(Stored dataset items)
☆ ☆ ☆ ☆ ☆ ☆ ☆
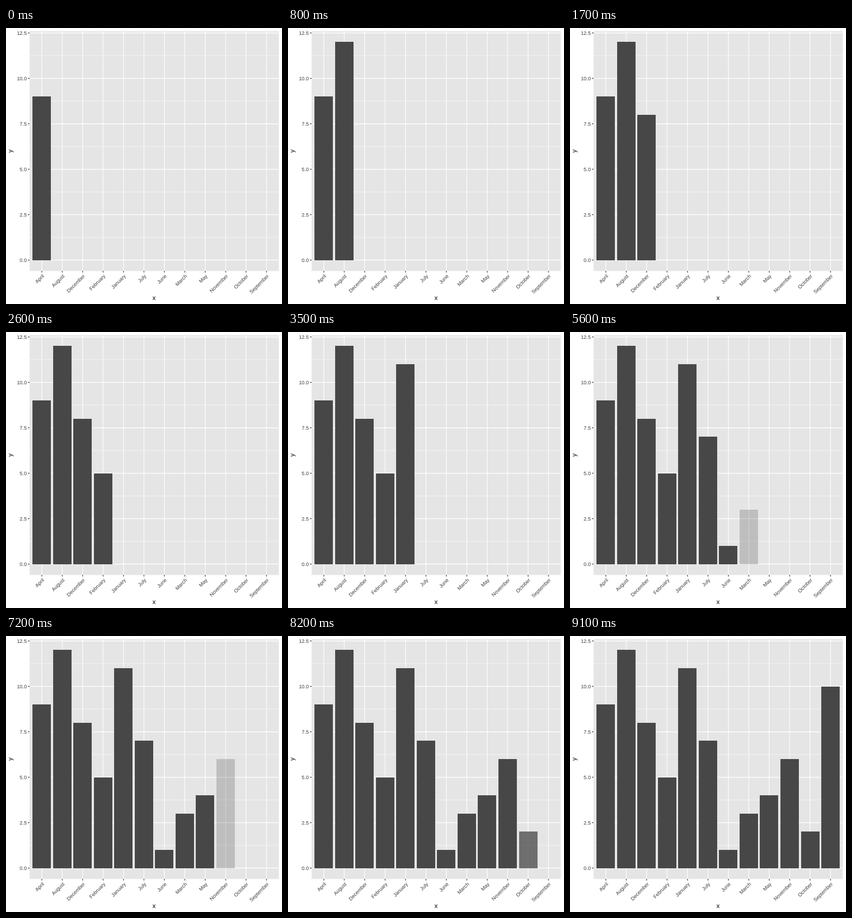
Recreate the animation shown at these times as an HTML page. Size 480x480 px, loop 10 s.

```html
<!DOCTYPE html>
<html lang="en">
<head>
<meta charset="utf-8">
<title>Bars by month</title>
<style>
  html, body { margin: 0; width: 100%; height: 100%; overflow: hidden; background: #fff; }
  svg { display: block; width: 480px; height: 480px; }
  text { font-family: "Liberation Sans", Arial, Helvetica, sans-serif; }
  .label { font-size: 8.8px; fill: #3c3c3c; text-anchor: end; }
  .title { font-size: 11px; fill: #000; text-anchor: middle; }
</style>
</head>
<body>
<svg id="chart" viewBox="0 0 480 480"></svg>
<script>
const LOOP = 10000, STEP = 100;
const LEFT = 41, RIGHT = 474.5, TOP = 5.5, BOTTOM = 422.6;
const UNIT_X = 35.52, UNIT_Y = 31.6, ZERO = 403.6, BAR_WIDTH = 32;

// month, value, time the fade starts, number of fade steps
const months = [
  ["April", 9, 0, 1],
  ["August", 12, 500, 4],
  ["December", 8, 1400, 4],
  ["February", 5, 2300, 4],
  ["January", 11, 3200, 4],
  ["July", 7, 4100, 4],
  ["June", 1, 4900, 3],
  ["March", 3, 5600, 4],
  ["May", 4, 6400, 4],
  ["November", 6, 7200, 4],
  ["October", 2, 8000, 4],
  ["September", 10, 8800, 4]
];

const chart = document.getElementById("chart");
const xAt = i => LEFT + (i + 0.6) * UNIT_X;
const yAt = v => ZERO - v * UNIT_Y;

function add(tag, attrs, content) {
  const node = document.createElementNS("http://www.w3.org/2000/svg", tag);
  for (const key in attrs) node.setAttribute(key, attrs[key]);
  if (content) node.textContent = content;
  return chart.appendChild(node);
}

function line(x1, y1, x2, y2, stroke, width) {
  add("line", { x1, y1, x2, y2, stroke, "stroke-width": width });
}

function rect(x, y, width, height, fill) {
  return add("rect", { x, y, width, height, fill });
}

function text(kind, content, x, y, angle) {
  add("text", { class: kind, transform: `translate(${x} ${y}) rotate(${angle})` }, content);
}

// panel and grid
rect(LEFT, TOP, RIGHT - LEFT, BOTTOM - TOP, "#e5e5e5");
for (let v = 1.25; v < 12.5; v += 2.5) line(LEFT, yAt(v), RIGHT, yAt(v), "#fff", 0.53);
for (let v = 0; v <= 12.5; v += 2.5) line(LEFT, yAt(v), RIGHT, yAt(v), "#fff", 1.07);
months.forEach((m, i) => line(xAt(i), TOP, xAt(i), BOTTOM, "#fff", 1.07));

// bars
const bars = months.map(([, value], i) => {
  const x = Math.round(xAt(i) - 0.45 * UNIT_X);
  const y = Math.round(yAt(value));
  return rect(x, y, BAR_WIDTH, Math.round(ZERO) - y, "#474747");
});

// axes
for (let v = 0; v <= 12.5; v += 2.5) {
  line(LEFT - 2.75, yAt(v), LEFT, yAt(v), "#242424", 1.07);
  text("label", v.toFixed(1), 36.05, yAt(v) + 3.15, 0);
}
months.forEach(([name], i) => {
  line(xAt(i), BOTTOM, xAt(i), BOTTOM + 2.75, "#242424", 1.07);
  text("label", name, xAt(i) + 4.5, 432.1, -45);
});
text("title", "x", 257.6, 472.8, 0);
text("title", "y", 11.2, 214, -90);

function draw(time) {
  const t = time % LOOP;
  months.forEach(([, , start, steps], i) => {
    const step = Math.floor((t - start) / STEP) + 1;
    bars[i].setAttribute("opacity", Math.max(0, Math.min(1, step / steps)));
  });
}

const begin = performance.now();
function tick() {
  draw(performance.now() - begin);
  requestAnimationFrame(tick);
}
tick();
</script>
</body>
</html>
```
☆ ☆ ☆ ☆ ☆ ☆ ☆
**Problem**
Images are to be skipped, and each line above is to be returned exactly.

**Response**
Recreate the animation shown at these times as an HTML page. Size 480x480 px, loop 10 s.

```html
<!DOCTYPE html>
<html lang="en">
<head>
<meta charset="utf-8">
<title>Bars by month</title>
<style>
  html, body { margin: 0; width: 100%; height: 100%; overflow: hidden; background: #fff; }
  svg { display: block; width: 480px; height: 480px; }
  text { font-family: "Liberation Sans", Arial, Helvetica, sans-serif; }
  .label { font-size: 8.8px; fill: #3c3c3c; text-anchor: end; }
  .title { font-size: 11px; fill: #000; text-anchor: middle; }
</style>
</head>
<body>
<svg id="chart" viewBox="0 0 480 480"></svg>
<script>
const LOOP = 10000, STEP = 100;
const LEFT = 41, RIGHT = 474.5, TOP = 5.5, BOTTOM = 422.6;
const UNIT_X = 35.52, UNIT_Y = 31.6, ZERO = 403.6, BAR_WIDTH = 32;

// month, value, time the fade starts, number of fade steps
const months = [
  ["April", 9, 0, 1],
  ["August", 12, 500, 4],
  ["December", 8, 1400, 4],
  ["February", 5, 2300, 4],
  ["January", 11, 3200, 4],
  ["July", 7, 4100, 4],
  ["June", 1, 4900, 3],
  ["March", 3, 5600, 4],
  ["May", 4, 6400, 4],
  ["November", 6, 7200, 4],
  ["October", 2, 8000, 4],
  ["September", 10, 8800, 4]
];

const chart = document.getElementById("chart");
const xAt = i => LEFT + (i + 0.6) * UNIT_X;
const yAt = v => ZERO - v * UNIT_Y;

function add(tag, attrs, content) {
  const node = document.createElementNS("http://www.w3.org/2000/svg", tag);
  for (const key in attrs) node.setAttribute(key, attrs[key]);
  if (content) node.textContent = content;
  return chart.appendChild(node);
}

function line(x1, y1, x2, y2, stroke, width) {
  add("line", { x1, y1, x2, y2, stroke, "stroke-width": width });
}

function rect(x, y, width, height, fill) {
  return add("rect", { x, y, width, height, fill });
}

function text(kind, content, x, y, angle) {
  add("text", { class: kind, transform: `translate(${x} ${y}) rotate(${angle})` }, content);
}

// panel and grid
rect(LEFT, TOP, RIGHT - LEFT, BOTTOM - TOP, "#e5e5e5");
for (let v = 1.25; v < 12.5; v += 2.5) line(LEFT, yAt(v), RIGHT, yAt(v), "#fff", 0.53);
for (let v = 0; v <= 12.5; v += 2.5) line(LEFT, yAt(v), RIGHT, yAt(v), "#fff", 1.07);
months.forEach((m, i) => line(xAt(i), TOP, xAt(i), BOTTOM, "#fff", 1.07));

// bars
const bars = months.map(([, value], i) => {
  const x = Math.round(xAt(i) - 0.45 * UNIT_X);
  const y = Math.round(yAt(value));
  return rect(x, y, BAR_WIDTH, Math.round(ZERO) - y, "#474747");
});

// axes
for (let v = 0; v <= 12.5; v += 2.5) {
  line(LEFT - 2.75, yAt(v), LEFT, yAt(v), "#242424", 1.07);
  text("label", v.toFixed(1), 36.05, yAt(v) + 3.15, 0);
}
months.forEach(([name], i) => {
  line(xAt(i), BOTTOM, xAt(i), BOTTOM + 2.75, "#242424", 1.07);
  text("label", name, xAt(i) + 4.5, 432.1, -45);
});
text("title", "x", 257.6, 472.8, 0);
text("title", "y", 11.2, 214, -90);

function draw(time) {
  const t = time % LOOP;
  months.forEach(([, , start, steps], i) => {
    const step = Math.floor((t - start) / STEP) + 1;
    bars[i].setAttribute("opacity", Math.max(0, Math.min(1, step / steps)));
  });
}

const begin = performance.now();
function tick() {
  draw(performance.now() - begin);
  requestAnimationFrame(tick);
}
tick();
</script>
</body>
</html>
```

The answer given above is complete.